(Stored items)
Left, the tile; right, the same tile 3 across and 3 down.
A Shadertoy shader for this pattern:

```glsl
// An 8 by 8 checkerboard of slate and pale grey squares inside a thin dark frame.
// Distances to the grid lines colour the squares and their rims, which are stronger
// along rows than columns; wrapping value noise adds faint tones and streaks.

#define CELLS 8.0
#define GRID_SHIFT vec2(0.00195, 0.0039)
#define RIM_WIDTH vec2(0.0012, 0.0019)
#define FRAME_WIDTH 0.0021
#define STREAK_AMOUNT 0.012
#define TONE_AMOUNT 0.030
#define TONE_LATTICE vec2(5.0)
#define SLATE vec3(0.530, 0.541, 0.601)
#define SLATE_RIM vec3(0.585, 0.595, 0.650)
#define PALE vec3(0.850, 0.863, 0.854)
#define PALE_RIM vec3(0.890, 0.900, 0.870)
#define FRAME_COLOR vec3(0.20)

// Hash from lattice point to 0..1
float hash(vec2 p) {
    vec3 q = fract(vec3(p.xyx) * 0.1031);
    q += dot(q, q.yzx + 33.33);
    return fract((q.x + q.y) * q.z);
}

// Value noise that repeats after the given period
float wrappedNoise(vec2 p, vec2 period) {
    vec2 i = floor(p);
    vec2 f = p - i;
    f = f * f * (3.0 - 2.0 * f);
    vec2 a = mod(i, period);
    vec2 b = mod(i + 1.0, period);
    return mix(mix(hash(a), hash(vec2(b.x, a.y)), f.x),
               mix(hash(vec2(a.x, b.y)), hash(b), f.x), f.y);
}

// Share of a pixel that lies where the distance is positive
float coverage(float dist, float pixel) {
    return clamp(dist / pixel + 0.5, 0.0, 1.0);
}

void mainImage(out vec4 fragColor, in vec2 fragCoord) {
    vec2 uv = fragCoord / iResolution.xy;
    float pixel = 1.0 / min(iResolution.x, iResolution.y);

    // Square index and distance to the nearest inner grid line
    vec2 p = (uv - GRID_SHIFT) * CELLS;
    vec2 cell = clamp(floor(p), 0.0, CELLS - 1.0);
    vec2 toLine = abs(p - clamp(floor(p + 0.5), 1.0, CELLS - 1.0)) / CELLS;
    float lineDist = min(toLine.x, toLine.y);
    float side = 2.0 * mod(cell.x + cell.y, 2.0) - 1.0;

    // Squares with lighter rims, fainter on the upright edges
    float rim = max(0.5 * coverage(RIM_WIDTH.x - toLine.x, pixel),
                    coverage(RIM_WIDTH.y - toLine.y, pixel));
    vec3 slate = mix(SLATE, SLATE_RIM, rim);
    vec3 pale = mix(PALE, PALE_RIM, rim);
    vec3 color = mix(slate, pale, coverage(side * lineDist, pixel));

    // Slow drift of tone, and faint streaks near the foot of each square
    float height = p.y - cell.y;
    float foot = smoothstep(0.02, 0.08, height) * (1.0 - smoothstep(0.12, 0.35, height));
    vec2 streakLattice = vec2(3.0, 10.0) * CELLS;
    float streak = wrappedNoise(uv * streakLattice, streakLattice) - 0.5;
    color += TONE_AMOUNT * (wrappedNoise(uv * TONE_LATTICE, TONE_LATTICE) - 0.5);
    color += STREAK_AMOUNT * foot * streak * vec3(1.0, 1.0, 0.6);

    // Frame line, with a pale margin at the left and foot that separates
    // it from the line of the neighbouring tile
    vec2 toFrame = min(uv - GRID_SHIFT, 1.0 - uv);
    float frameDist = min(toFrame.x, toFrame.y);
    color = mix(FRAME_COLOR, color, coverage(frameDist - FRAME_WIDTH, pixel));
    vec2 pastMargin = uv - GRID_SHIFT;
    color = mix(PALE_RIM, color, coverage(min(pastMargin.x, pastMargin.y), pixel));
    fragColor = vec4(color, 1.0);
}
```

• What is needed: The answer must be every line from the records above that contains the word "iResolution", copied out.

• Exercise result:
    vec2 uv = fragCoord / iResolution.xy;
    float pixel = 1.0 / min(iResolution.x, iResolution.y);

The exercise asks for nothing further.